I grew up in the 1950’s and 60’s. As little girls we played “house,” “school,” “hospital,” and, the big favorite, “wedding.” Our dolls married, often in elaborate and complex ceremonies, ignoring age and gender constraints as there were few “boy” dolls beyond baby dolls who were distinguished from girl baby dolls by the color of their outfits. The progressive, married dolls went on to teach or be nurses or secretaries but the vast majority stayed home and became mommies. In college, it wasn’t uncommon to hear women openly admit they had come to school to get their “Mrs.” degree and were intending to marry well and not work. There were lots of rules about what women could and could not do in society in general.
Finding our own way
And then, in the wake of the civil rights movement, the women’s movement arose. And all the rules changed. Or at least appeared to change. Suddenly we women were finding ourselves in management, actively recruited and mentored. Women physicians, dentists, lawyers, politicians, executives, entrepreneurs and leaders emerged into the light and were no longer seen as the oddities. Laws followed preventing discrimination.
We were on our way. Sort of.
Because it was new ground we had to have some standards by which to judge our progress and in many cases we borrowed those standards from men. Title, salary, hours worked, ability to be tough, leadership and achievements all became benchmarks by which we judged ourselves.
Women tried to beat the boys by becoming the boys
And since we adopted their standards, those were the standards by which we were and continue to be judged. We all know inequities continue: women earn 67% of what men in directly comparable jobs earn; the glass ceiling continues to exist; women are judged for being women, hence different from men, in approach and thought. Evolution continues slowly.
Meanwhile, back in the playroom, there is some change as parents encourage sons and daughters to be both competitive and empathetic. Play sports and play with dolls. Get dirty and be part of the fun but know when to be girly.
The messages get more jumbled for adolescents as girls compete with boys in sports and yet are expected to be sexy and girly. Weddings continue to be a big topic of dreams and fantasies for adolescent girls along with finding the perfect guy to be featured in the dream. With a successful career. And kids. The Princess Superwoman. It gets all mushed together.
Getting married is not an accomplishment
In a recent Huffington Post article, Natalie Brooks opines getting engaged and married is not an accomplishment by which women should judge themselves as successful. In her blog, she reflects the current “mush” of throwing everything we do into one bucket: work, kids, marriage all seen as accomplishments. I see her point but I think there’s another way we can look at our lives.
The difference between milestones and accomplishments
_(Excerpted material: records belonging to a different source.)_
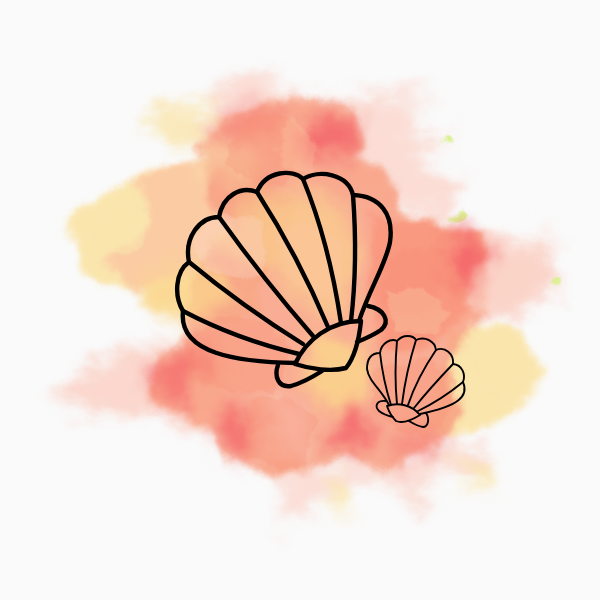
<!DOCTYPE html>
<html lang="en">
<head>
<meta charset="utf-8">
<title>Seashells on watercolour</title>
<style>
:root {
  --paper: #fafafa;
  --ink: #000;
  --coral: #f9a083;
  --salmon: #f98e76;
  --rose: #f4676b;
  --peach: #fbc5a0;
  --blush: #fbd3c8;
  --butter: #fae5ad;
  --gold: #fbd58c;
  --lime: #d9f08a;
}
html, body { margin: 0; overflow: hidden; background: var(--paper); }
svg { display: block; width: 600px; height: 600px; }
.coral { fill: var(--coral); }
.salmon { fill: var(--salmon); }
.rose { fill: var(--rose); }
.peach { fill: var(--peach); }
.blush { fill: var(--blush); }
.butter { fill: var(--butter); }
.gold { fill: var(--gold); }
.lime { fill: var(--lime); }
.mist { filter: url(#mist); }
.wash { filter: url(#wash); }
.bloom { filter: url(#bloom); }
.edge { filter: url(#edge); }
.shell { fill: none; stroke: var(--ink); stroke-linecap: round; stroke-linejoin: round; }
.large { stroke-width: 4.4; }
.small { stroke-width: 1.9; }
</style>
</head>
<body>
<svg viewBox="0 0 600 600" role="img" aria-label="Two outlined scallop shells over a coral and yellow watercolour wash">
  <defs>
    <filter id="mist" filterUnits="userSpaceOnUse" x="0" y="0" width="600" height="600" color-interpolation-filters="sRGB">
      <feTurbulence type="fractalNoise" baseFrequency="0.02 0.03" numOctaves="4" seed="8" result="grain"/>
      <feGaussianBlur in="SourceGraphic" stdDeviation="8" result="soft"/>
      <feDisplacementMap in="soft" in2="grain" scale="46" xChannelSelector="R" yChannelSelector="G"/>
    </filter>
    <filter id="wash" filterUnits="userSpaceOnUse" x="0" y="0" width="600" height="600" color-interpolation-filters="sRGB">
      <feTurbulence type="fractalNoise" baseFrequency="0.025" numOctaves="4" seed="21" result="grain"/>
      <feGaussianBlur in="SourceGraphic" stdDeviation="3.5" result="soft"/>
      <feDisplacementMap in="soft" in2="grain" scale="26" xChannelSelector="R" yChannelSelector="G"/>
    </filter>
    <filter id="bloom" filterUnits="userSpaceOnUse" x="0" y="0" width="600" height="600" color-interpolation-filters="sRGB">
      <feTurbulence type="fractalNoise" baseFrequency="0.03" numOctaves="3" seed="5" result="grain"/>
      <feGaussianBlur in="SourceGraphic" stdDeviation="9" result="soft"/>
      <feDisplacementMap in="soft" in2="grain" scale="30" xChannelSelector="R" yChannelSelector="G"/>
    </filter>
    <filter id="edge" filterUnits="userSpaceOnUse" x="0" y="0" width="600" height="600" color-interpolation-filters="sRGB">
      <feTurbulence type="fractalNoise" baseFrequency="0.035" numOctaves="4" seed="13" result="grain"/>
      <feGaussianBlur in="SourceGraphic" stdDeviation="1.2" result="soft"/>
      <feDisplacementMap in="soft" in2="grain" scale="24" xChannelSelector="R" yChannelSelector="G"/>
    </filter>
  </defs>

  <rect width="600" height="600" fill="var(--paper)"/>

  <g id="watercolour">
    <g class="mist">
      <path class="blush" opacity=".75" d="M210 110 Q235 72 275 74 L270 92 Q300 98 345 102 L440 92 L400 120 L450 138 L420 165 L458 185 L455 220 L380 210 L200 150Z"/>
      <path class="butter" opacity=".8" d="M150 120 Q160 86 180 96 L215 108 L205 150 L160 152Z"/>
      <path class="blush" opacity=".9" d="M50 402 Q90 360 150 346 L210 330 L250 430 L190 430 L140 412 L95 412Z"/>
      <path class="blush" opacity=".95" d="M455 230 Q520 238 556 238 L548 268 L556 290 L510 314 L450 312Z"/>
      <path class="blush" opacity=".7" d="M270 460 L420 456 L480 430 L490 460 L430 480 L420 510 L390 485 L330 480 L308 520 L282 512Z"/>
      <path class="butter" opacity=".8" d="M318 470 L346 476 L350 518 L328 500Z M455 448 L484 455 L488 496 L466 482Z"/>
    </g>

    <g class="lime edge" opacity=".9">
      <circle cx="447" cy="140" r="4"/>
      <circle cx="459" cy="216" r="6"/>
      <circle cx="553" cy="284" r="5"/>
    </g>

    <g class="wash">
      <path class="butter" d="M64 232 Q80 200 118 186 Q150 166 205 160 L270 180 L260 320 L170 318 L134 312 L146 288 L108 288 L82 270 L80 244Z"/>
      <path class="butter" d="M455 330 Q500 320 522 340 L541 374 Q530 400 508 414 Q480 432 430 430Z"/>
      <path class="peach" d="M128 184 Q180 156 240 160 L300 200 L260 290 L180 272 L132 292 L110 258 L152 226Z" opacity=".75"/>
      <path class="coral" d="M202 150 Q210 116 248 108 Q290 92 340 102 Q366 116 356 158 Q390 166 400 212 L452 224 Q492 230 490 270 L482 320 L452 360 L464 408 L430 456 L400 472 L350 460 L296 474 Q262 482 238 462 L210 428 L150 404 L156 360 L190 336 L190 280 L232 230 L200 186Z" opacity=".86"/>
      <path class="salmon" d="M368 212 Q430 220 486 232 L488 290 Q466 330 420 340 L382 352 L372 290Z" opacity=".65"/>
      <path class="blush" d="M470 274 Q515 252 552 264 L536 296 Q500 318 466 308Z" opacity=".7"/>
    </g>

    <g class="bloom">
      <path class="gold" d="M258 196 Q310 182 352 212 L360 300 L320 320 L270 270 L210 250Z" opacity=".6"/>
      <path class="gold" d="M146 280 Q180 252 218 272 L234 306 Q190 330 152 310Z" opacity=".75"/>
      <path class="gold" d="M300 346 Q340 326 372 350 L364 400 Q340 428 318 400Z" opacity=".85"/>
      <path class="butter" d="M196 150 Q230 138 268 156 L250 176 L200 182Z" opacity=".4"/>
      <path class="rose" d="M302 126 Q330 104 352 116 Q362 140 344 158 L308 158Z" opacity=".85"/>
      <ellipse class="rose" cx="467" cy="258" rx="22" ry="28" opacity=".9"/>
      <path class="rose" d="M148 376 Q172 348 208 346 L200 376 L166 408Z" opacity=".72"/>
      <ellipse class="rose" cx="234" cy="430" rx="17" ry="26" opacity=".8"/>
      <ellipse class="rose" cx="354" cy="432" rx="20" ry="20" opacity=".85"/>
      <path class="rose" d="M208 118 Q240 102 282 110 L262 136 L222 148Z" opacity=".35"/>
      <path class="rose" d="M390 440 Q420 422 448 434 L426 462 L396 462Z" opacity=".4"/>
      <path class="blush" d="M262 400 Q286 386 304 410 L314 456 L276 452Z" opacity=".45"/>
    </g>

    <g class="edge">
      <path class="salmon" opacity=".3" d="M240 118 Q290 104 306 140 L292 186 Q250 190 224 164Z"/>
      <path class="peach" opacity=".35" d="M292 112 Q322 140 316 172 L276 168Z"/>
      <path class="blush" opacity=".35" d="M196 232 Q230 208 262 228 L268 268 Q230 286 200 268Z"/>
      <path class="salmon" opacity=".3" d="M190 330 Q250 300 290 346 L276 390 Q220 400 184 374Z"/>
      <path class="peach" opacity=".35" d="M282 230 Q322 214 344 250 L338 300 Q300 300 282 270Z"/>
      <path class="salmon" opacity=".35" d="M386 262 Q420 232 452 258 L440 306 Q410 330 388 306Z"/>
      <path class="peach" opacity=".4" d="M392 294 Q426 284 448 308 L442 332 L396 330Z"/>
      <path class="salmon" opacity=".3" d="M246 402 Q290 384 318 422 L304 462 Q262 476 244 446Z"/>
      <path class="salmon" opacity=".3" d="M372 372 Q420 350 456 378 L446 430 Q402 444 374 414Z"/>
      <path class="butter" opacity=".5" d="M476 342 Q510 336 526 362 L512 396 L480 390Z"/>
      <path class="butter" opacity=".5" d="M92 220 Q122 198 150 214 L138 246 L98 252Z"/>
    </g>
  </g>

  <g id="large-shell" class="shell large">
    <path class="rim" d="M296 363 C238 362 178 354 183 311 C174 296 175 272 189 262 C184 238 199 217 219 217 C223 195 241 186 257 192 C266 170 293 169 303 179 C319 169 348 174 353 195 C380 196 394 214 390 242 C386 264 370 288 359 321"/>
    <path class="ribs" d="M183 311 Q236 339 299 354 M189 262 Q242 306 303 344 M219 217 Q264 280 313 336 M257 192 Q298 256 328 327 M303 179 Q329 242 341 323 M353 195 Q358 262 351 321"/>
    <path class="hinge" d="M295 364 C306 340 330 321 361 321 C359 340 354 358 346 368 C331 372 310 369 295 364Z"/>
    <path class="ears" d="M368 306 C384 309 391 321 381 330 Q372 336 357 342 M278 365 C274 376 278 388 291 386 Q305 382 322 371"/>
  </g>

  <g id="small-shell" class="shell small">
    <path class="rim" d="M389 405 C381 389 369 382 367 369 C367 358 372 353 380 353 C381 343 391 338 397 341 C403 334 413 335 416 340 C425 336 435 341 436 350 C445 346 454 354 453 364 C462 365 466 374 463 382 C469 396 459 406 420 414"/>
    <path class="ribs" d="M380 353 Q383 380 391 405 M397 341 Q394 374 397 404 M416 340 Q406 372 402 404 M436 350 Q417 378 408 405 M453 364 Q430 388 414 408 M463 382 Q441 400 418 411"/>
    <path class="hinge" d="M387 406 C398 402 412 405 420 415 C412 420 403 424 396 421 Q390 415 387 406Z"/>
    <path class="ears" d="M386 401 C377 400 374 406 379 411 Q384 415 393 417 M426 413 C430 419 428 427 423 427 Q417 426 409 421"/>
  </g>
</svg>
</body>
</html>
Milestones are those way-markers in our timelines. Being born starts the timeline. Birthdays, especially the “big” ones, are milestones. Graduation from middle school is a milestone. Graduation from high school, college, graduate school are both milestones and accomplishments. Marriage is a milestone as are the birth of children, the loss of loved ones and aging. Getting engaged and married is a milestone. Creating and maintaining a successful marriage is an accomplishment.
Accomplishments are those things we create in our lives; those things we seek out to enhance or enrich our journeys. Accomplishments are those things we list on our resumes or summarize with titles and letters after our names. Accomplishments are goals set and achieved that move us forward in life and career.
Confusion arises when we seek to be the Princess Superwoman, judging ourselves based on totality rather than piece by piece.
In that process of lump-judging we become less than we are: the sum of the parts equalling a smaller picture rather than a larger one. And if we judge ourselves in such a way, we encourage others to do the same; to see us as only one dimension rather than the complex beings we are.
Rather than using the male standards of accomplishment: title, money, power; we need to evolve our own grading scales, separate and equal, encompassing not only our achievements but also our milestones.
We can and should celebrate the unique ability of women to not only compete in the work world but also to star in our more traditional roles without being defined or controlled by either. Accomplishments and milestones should demonstrate who we are without defining us. Instead, let us defy traditional definition as we choose both our accomplishments and our milestones appropriate to whom we are.
Let our who-ness be definition enough.